Over all lines in the data below, count those holding "inked" and give only the result.
━━━━━━━━
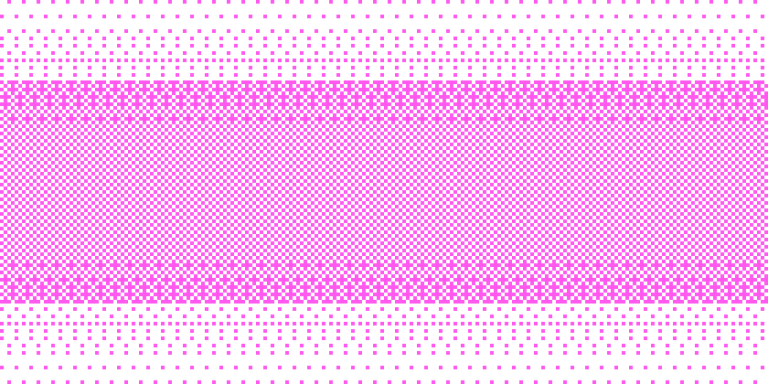
This pattern is drawn by a Shadertoy shader. Its source:

```glsl
// Pink ordered-dither bands: a dense checkered belt between fading dot rows.
#define ROWS 105.0
#define BELT_HALF 30.5
#define BELT_SLOPE 0.0079
#define FADE_SLOPE 0.0075
#define ROW_BIAS 0.036
#define INK vec3(1.0, 0.35, 0.94)
#define PAPER vec3(1.0)

// 2x2 ordered-dither rank, 0 to 3
float rank2(vec2 c) {
    c = mod(c, 2.0);
    return mod(2.0 * c.x + 3.0 * c.y, 4.0);
}

// 4x4 rank built from two 2x2 levels, 0 to 15
float rank4(vec2 c) {
    return 4.0 * rank2(c) + rank2(floor(c / 2.0));
}

// Ink density by distance (in rows) from the middle row
float density(float d) {
    float belt = max(0.5, 0.381 + BELT_SLOPE * d);
    float fade = 0.085 + FADE_SLOPE * (44.0 - d);
    return d < BELT_HALF ? belt : fade;
}

// 1 where a cell is inked; every second group of four rows is staggered
float inked(vec2 cell) {
    float group = mod(floor(cell.y / 4.0), 2.0);
    vec2 shifted = cell + vec2(2.0 + 2.0 * group, 0.0);
    float threshold = (rank4(shifted) + 0.25) / 16.0;
    if (mod(cell.y, 8.0) == 4.0) threshold += ROW_BIAS;
    float d = abs(cell.y - 0.5 * (ROWS - 1.0));
    return step(threshold, density(d));
}

void mainImage(out vec4 fragColor, in vec2 fragCoord) {
    // Square cells, with rows counted from the top
    float pixel = ROWS / iResolution.y;
    vec2 p = vec2(fragCoord.x, iResolution.y - fragCoord.y) * pixel;

    // Exact pixel coverage over the four nearest cells
    vec2 low = p - 0.5 * pixel;
    vec2 cell = floor(low);
    vec2 blend = clamp((low + pixel - cell - 1.0) / pixel, 0.0, 1.0);
    float near = mix(inked(cell), inked(cell + vec2(1.0, 0.0)), blend.x);
    float far = mix(inked(cell + vec2(0.0, 1.0)), inked(cell + 1.0), blend.x);

    fragColor = vec4(mix(PAPER, INK, mix(near, far, blend.y)), 1.0);
}
```
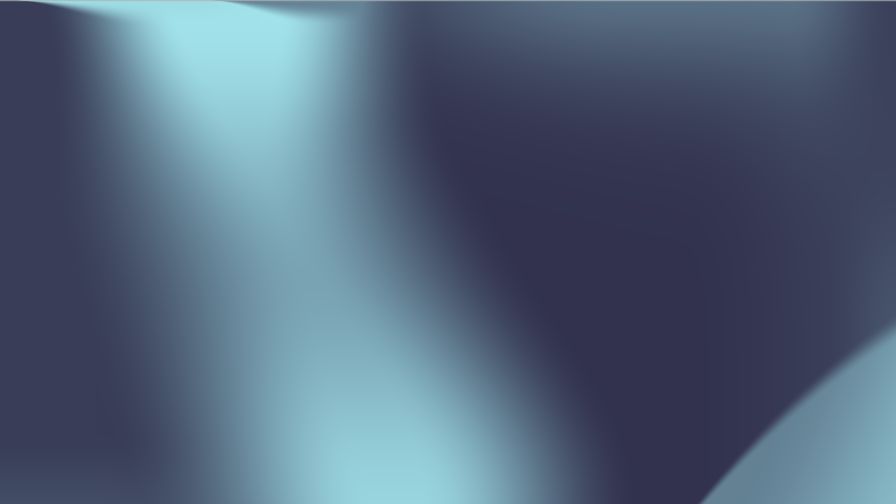
This background is drawn by a Shadertoy shader. Its source:

```glsl
// Soft silk-like gradient: a curved pale band over deep indigo, with a top haze,
// a folded upper rim and a rounded pale sheet in the lower right corner.
// One scalar light field is built from smooth masks, then mapped to two colours.

const vec3 INDIGO = vec3(0.195, 0.195, 0.305);
const vec3 AQUA = vec3(0.64, 0.90, 0.93);
const vec3 RIM_GREY = vec3(0.68, 0.70, 0.72);

const float BAND_WAIST = 0.63;      // light where the band is dimmest
const float BAND_TOP_GAIN = 0.36;
const float BAND_BOTTOM_GAIN = 0.28;
const float HAZE_LIGHT = 0.34;
const float FOLD_DEPTH = 0.045;
const float FOLD_SHADE = 0.45;
const float SHEET_START = 0.781;    // where the sheet meets the bottom edge
const float RIM_HEIGHT = 0.0035;
const float RIM_STRENGTH = 0.7;

// Falls smoothly from one to zero between a and b.
float fall(float a, float b, float x) {
    return 1.0 - smoothstep(a, b, x);
}

// Dim ambient light on the left, the top and the right; v is depth from the top.
float ambientLight(float x, float v) {
    float left = 0.06 * fall(0.1, 0.45, x);
    float floorGlow = 0.10 * smoothstep(0.86, 1.03, v) * fall(0.1, 0.4, x);
    float span = smoothstep(0.30, 0.68, x) * (1.0 - 0.8 * smoothstep(0.88, 1.0, x));
    float depth = v / mix(0.15, 0.19, smoothstep(0.5, 0.9, x));
    float haze = HAZE_LIGHT * span * exp(-pow(depth, 1.5));
    float right = 0.09 * smoothstep(0.76, 1.0, x) * smoothstep(-0.1, 0.35, v)
                + 0.09 * smoothstep(0.92, 1.0, x) * smoothstep(0.3, 0.65, v);
    return left + floorGlow + haze + right;
}

// Coverage of the band, whose two soft sides drift right on the way down.
float bandMask(float x, float v) {
    float leftSide = 0.118 + 0.163 * v;
    float leftBlur = mix(0.075, 0.135, smoothstep(0.0, 0.5, v));
    float rightSide = 0.395 + 0.197 * smoothstep(0.22, 1.0, v);
    float rightBlur = mix(0.085, 0.125, smoothstep(0.0, 0.5, v));
    return smoothstep(leftSide - leftBlur, leftSide + leftBlur, x)
         * fall(rightSide - rightBlur, rightSide + rightBlur, x);
}

float bandLight(float v) {
    return BAND_WAIST + BAND_TOP_GAIN * fall(0.0, 0.56, v)
         + BAND_BOTTOM_GAIN * smoothstep(0.55, 1.03, v);
}

void mainImage(out vec4 fragColor, in vec2 fragCoord) {
    vec2 uv = fragCoord / iResolution.xy;
    float x = uv.x;
    float v = 1.0 - uv.y;

    float light = mix(ambientLight(x, v), bandLight(v), bandMask(x, v));

    // Upper fold: a lit lip on the left, a shaded one on the right.
    float litDepth = FOLD_DEPTH * smoothstep(0.01, 0.16, x) + 0.0005;
    float lit = fall(0.15, 1.15, v / litDepth) * fall(0.22, 0.32, x);
    light = mix(light, 0.95, lit);
    float shadeDepth = FOLD_DEPTH * smoothstep(0.23, 0.35, x) * fall(0.38, 0.47, x) + 0.0005;
    float shade = fall(0.15, 1.1, v / shadeDepth) * fall(0.40, 0.46, x);
    light = mix(light, min(light, FOLD_SHADE), shade);

    // Corner sheet: the area under a gently bending curve, brighter to the right.
    float s = x - SHEET_START;
    float edgeDistance = uv.y - s * (2.1 - 2.2 * s);
    float blur = 0.014 + 0.06 * uv.y;
    float sheet = fall(-blur, 0.7 * blur, edgeDistance) * step(0.7, x);
    float sheetLight = mix(0.44, 0.78, smoothstep(0.82, 1.04, x - 0.25 * uv.y));
    light = mix(light, sheetLight, sheet);

    vec3 color = mix(INDIGO, AQUA, clamp(light, 0.0, 1.0));

    // Hairline along the upper rim.
    color = mix(color, RIM_GREY, RIM_STRENGTH * fall(0.5 * RIM_HEIGHT, RIM_HEIGHT, v));
    fragColor = vec4(color, 1.0);
}
```
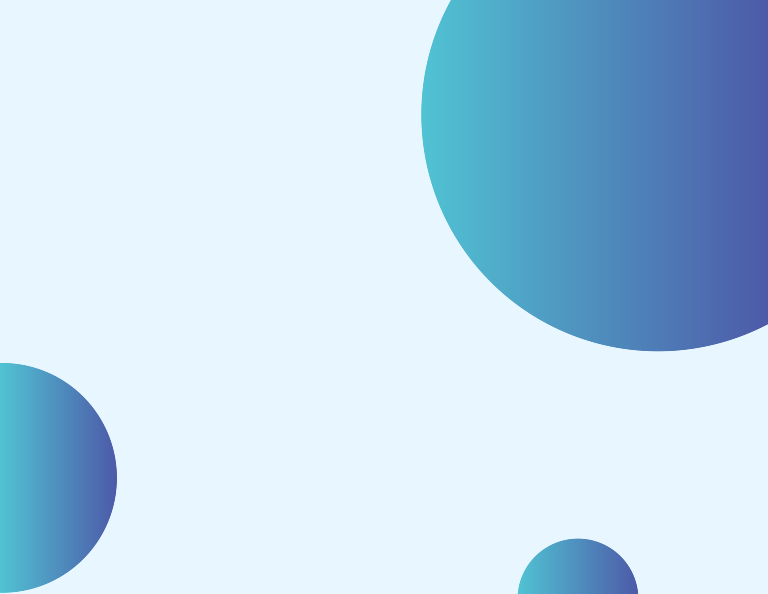
Write a WebGL 2 fragment shader that draws this background.

```glsl
#version 300 es
precision highp float;

uniform vec2 u_resolution;
out vec4 fragColor;

const vec3 PALE_BLUE = vec3(0.91, 0.963, 1.0);
const vec3 TURQUOISE = vec3(0.315, 0.765, 0.828);
const vec3 INDIGO = vec3(0.302, 0.352, 0.66);

// Signed distance to a circle, negative inside
float circleDistance(vec2 p, vec2 center, float radius) {
    return length(p - center) - radius;
}

// Smooth coverage of a shape, one pixel wide at its edge
float coverage(float dist, float pixel) {
    return 1.0 - smoothstep(-0.5 * pixel, 0.5 * pixel, dist);
}

// Horizontal gradient across the part of the disc inside the canvas
vec3 discColor(float x, vec2 center, float radius, float canvasWidth) {
    float left = max(center.x - radius, 0.0);
    float right = min(center.x + radius, canvasWidth);
    return mix(TURQUOISE, INDIGO, clamp((x - left) / (right - left), 0.0, 1.0));
}

vec3 paintDisc(vec3 base, vec2 p, vec2 center, float radius, float canvasWidth, float pixel) {
    vec3 fill = discColor(p.x, center, radius, canvasWidth);
    return mix(base, fill, coverage(circleDistance(p, center, radius), pixel));
}

void main() {
    // Units of canvas height
    float pixel = 1.0 / u_resolution.y;
    float canvasWidth = u_resolution.x * pixel;
    vec2 p = gl_FragCoord.xy * pixel;

    // Discs: center x, center y, radius
    vec3 discs[3] = vec3[3](
        vec3(1.1077, 0.807, 0.3985),
        vec3(0.0034, 0.1955, 0.1935),
        vec3(0.973, -0.0085, 0.1018)
    );

    vec3 color = PALE_BLUE;
    for (int i = 0; i < 3; i++) {
        color = paintDisc(color, p, discs[i].xy, discs[i].z, canvasWidth, pixel);
    }
    fragColor = vec4(color, 1.0);
}
```
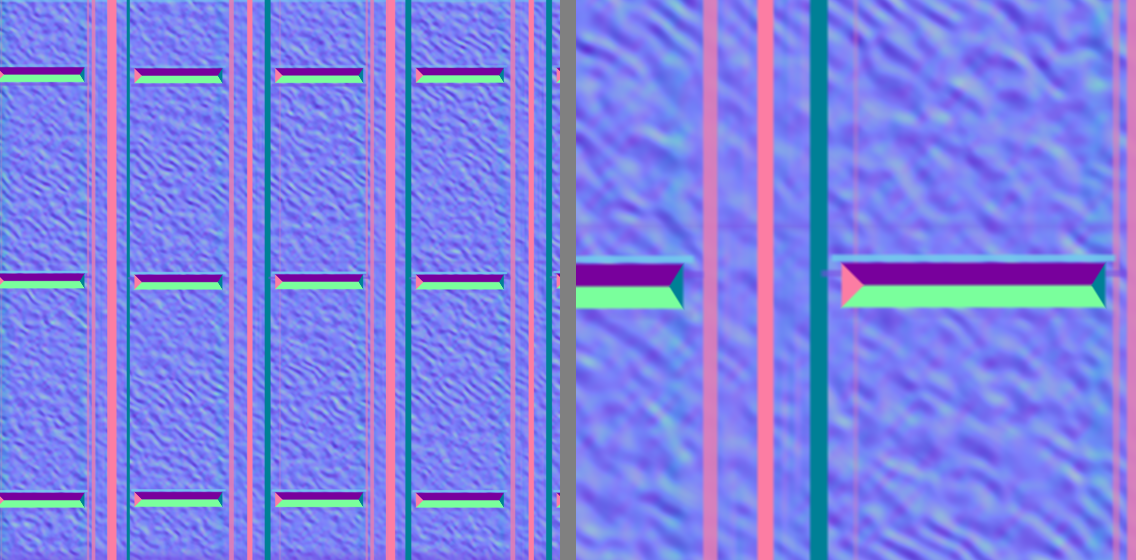
Left: the whole. Right: its middle third, enlarged.
Reproduce this texture map procedurally as a Shadertoy shader.

```glsl
const vec3 FLAT = vec3(0.485, 0.505, 0.985);
const vec3 FACE_UP = vec3(0.48, 1.0, 0.61);
const vec3 FACE_DOWN = vec3(0.47, 0.0, 0.61);
const vec3 FACE_RIGHT = vec3(0.99, 0.49, 0.64);
const vec3 FACE_LEFT = vec3(0.0, 0.50, 0.59);
const vec3 RIM = vec3(0.45, 0.80, 0.93);
const vec3 SHADE = vec3(0.47, 0.30, 0.88);

const float COLUMN_PITCH = 0.2513;
const float FIRST_SEAM = 0.2266;
const float ROW_PITCH = 0.379;
const float GROOVE_LENGTH = 0.157;
const float GROOVE_HALF = 0.0132;

float hash(vec2 p) {
    return fract(sin(dot(p, vec2(127.1, 311.7))) * 43758.5453);
}

float noise(vec2 p) {
    vec2 i = floor(p), f = fract(p);
    f = f * f * (3.0 - 2.0 * f);
    float low = mix(hash(i), hash(i + vec2(1, 0)), f.x);
    float high = mix(hash(i + vec2(0, 1)), hash(i + vec2(1, 1)), f.x);
    return mix(low, high, f.y);
}

float band(float x, float center, float width, float soft) {
    return 1.0 - smoothstep(-soft, soft, abs(x - center) - 0.5 * width);
}

// Slope of fine diagonal ripples mixed with rounder grain
vec2 grainSlope(vec2 uv) {
    vec2 along = vec2(0.8, -0.6), across = vec2(0.6, 0.8);
    vec2 q = vec2(dot(uv, along) * 62.0, dot(uv, across) * 145.0) + 200.0;
    q.y += 1.2 * noise(uv * 45.0);
    float ripple = noise(q + vec2(0.0, 0.6)) - noise(q - vec2(0.0, 0.6));
    vec2 r = uv * 150.0;
    float dx = noise(r + vec2(0.5, 0.0)) - noise(r - vec2(0.5, 0.0));
    float dy = noise(r + vec2(0.0, 0.5)) - noise(r - vec2(0.0, 0.5));
    return ripple * vec2(0.13, 0.25) + vec2(dx, dy) * vec2(0.08, 0.12);
}

// Mitred slot: colour of the visible face, coverage in alpha
vec4 groove(vec2 p, float soft) {
    float left = p.x;
    float right = GROOVE_LENGTH - p.x;
    float depth = GROOVE_HALF - abs(p.y);
    vec3 color = mix(FACE_UP, FACE_DOWN, smoothstep(-soft, soft, p.y));
    color = mix(color, FACE_RIGHT, smoothstep(-soft, soft, depth - left));
    color = mix(color, FACE_LEFT, smoothstep(-soft, soft, depth - 1.6 * right));
    return vec4(color, smoothstep(-soft, soft, min(min(left, right), depth)));
}

// Vertical ridges and dark seam of one column
vec3 addRidges(vec3 color, float x, float wide, float soft) {
    vec3 thinColor = mix(FACE_RIGHT, FLAT, 0.18);
    color = mix(color, thinColor, 0.85 * band(x, 0.1867, mix(0.0085, 0.0065, wide), soft));
    color = mix(color, thinColor, 0.6 * wide * band(x, 0.177, 0.004, soft));
    color = mix(color, thinColor, 0.3 * wide * band(x, 0.022, 0.003, soft));
    color = mix(color, FACE_RIGHT, band(x, 0.2195, mix(0.0095, 0.0165, wide), soft));
    color = mix(color, mix(FACE_RIGHT, FLAT, 0.3), 0.6 * wide * band(x, 0.2145, 0.002, soft));
    float seam = min(abs(x), abs(x - COLUMN_PITCH));
    return mix(color, FACE_LEFT, band(seam, 0.0, 0.0105, soft));
}

void mainImage(out vec4 fragColor, in vec2 fragCoord) {
    vec2 uv = fragCoord / iResolution.xy;
    float soft = max(0.0015, 0.75 / iResolution.y);

    // Column coordinates, measured from each seam
    float column = floor((uv.x - FIRST_SEAM) / COLUMN_PITCH);
    float x = uv.x - FIRST_SEAM - column * COLUMN_PITCH;
    x -= 0.005 * step(column, -0.5);
    float wide = mod(column, 2.0);

    // Grained surface, with streaks in the gutters
    vec2 slope = grainSlope(uv);
    float gutter = smoothstep(0.176, 0.184, x);
    float streak = noise(vec2(uv.x * 260.0, uv.y * 12.0)) - 0.5;
    slope *= 1.0 - 0.35 * gutter;
    slope.x += gutter * 0.12 * streak;
    vec3 color = FLAT + vec3(slope, -0.5 * length(slope));

    // Panel edges, cross joint and outer border
    float edge = band(x, 0.166, 0.012, 0.006);
    color += edge * vec3(-0.07, 0.04, -0.02);
    float outer = 1.0 - smoothstep(0.0, 0.025, uv.x);
    color += outer * vec3(-0.14, 0.05, -0.06);
    float joint = band(uv.y, 0.532, 0.004, 0.004);
    color = mix(color, SHADE, joint * mix(0.3, 0.5, gutter));
    color = mix(color, SHADE, 0.45 * (1.0 - smoothstep(0.0, 0.025, uv.y)));
    color = mix(color, RIM, 0.6 * smoothstep(0.994, 0.999, uv.y));

    color = addRidges(color, x, wide, soft);

    // Three rows of slots with a bright upper lip and a dark lower one
    for (int row = 0; row < 3; row++) {
        float r = float(row);
        float middle = mod(r, 2.0);
        float shift = 0.003 * (hash(vec2(column + 7.0, r)) - 0.5);
        float center = 0.108 + r * ROW_PITCH + 0.010 * middle + shift;
        vec2 p = vec2(x - 0.0135, uv.y - center);
        float reach = band(p.x, 0.5 * GROOVE_LENGTH, GROOVE_LENGTH + 0.012, 0.002);
        float lip = band(p.y, GROOVE_HALF + 0.003, 0.004, soft);
        color = mix(color, RIM, reach * lip * mix(0.85, 0.45, step(1.5, r)));
        float under = band(p.y, -GROOVE_HALF - 0.004, 0.005, 0.002);
        color = mix(color, SHADE, reach * under * mix(0.2, 0.6, step(1.5, r)));
        float tail = band(p.x, 0.5 * GROOVE_LENGTH, GROOVE_LENGTH + 0.024, 0.002);
        color = mix(color, SHADE, 0.6 * middle * tail * band(p.y, 0.007, 0.004, soft));
        vec4 slot = groove(p, soft);
        color = mix(color, slot.rgb, slot.a);
    }

    fragColor = vec4(clamp(color, 0.0, 1.0), 1.0);
}
```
━━━━━━━━
(Your response): 4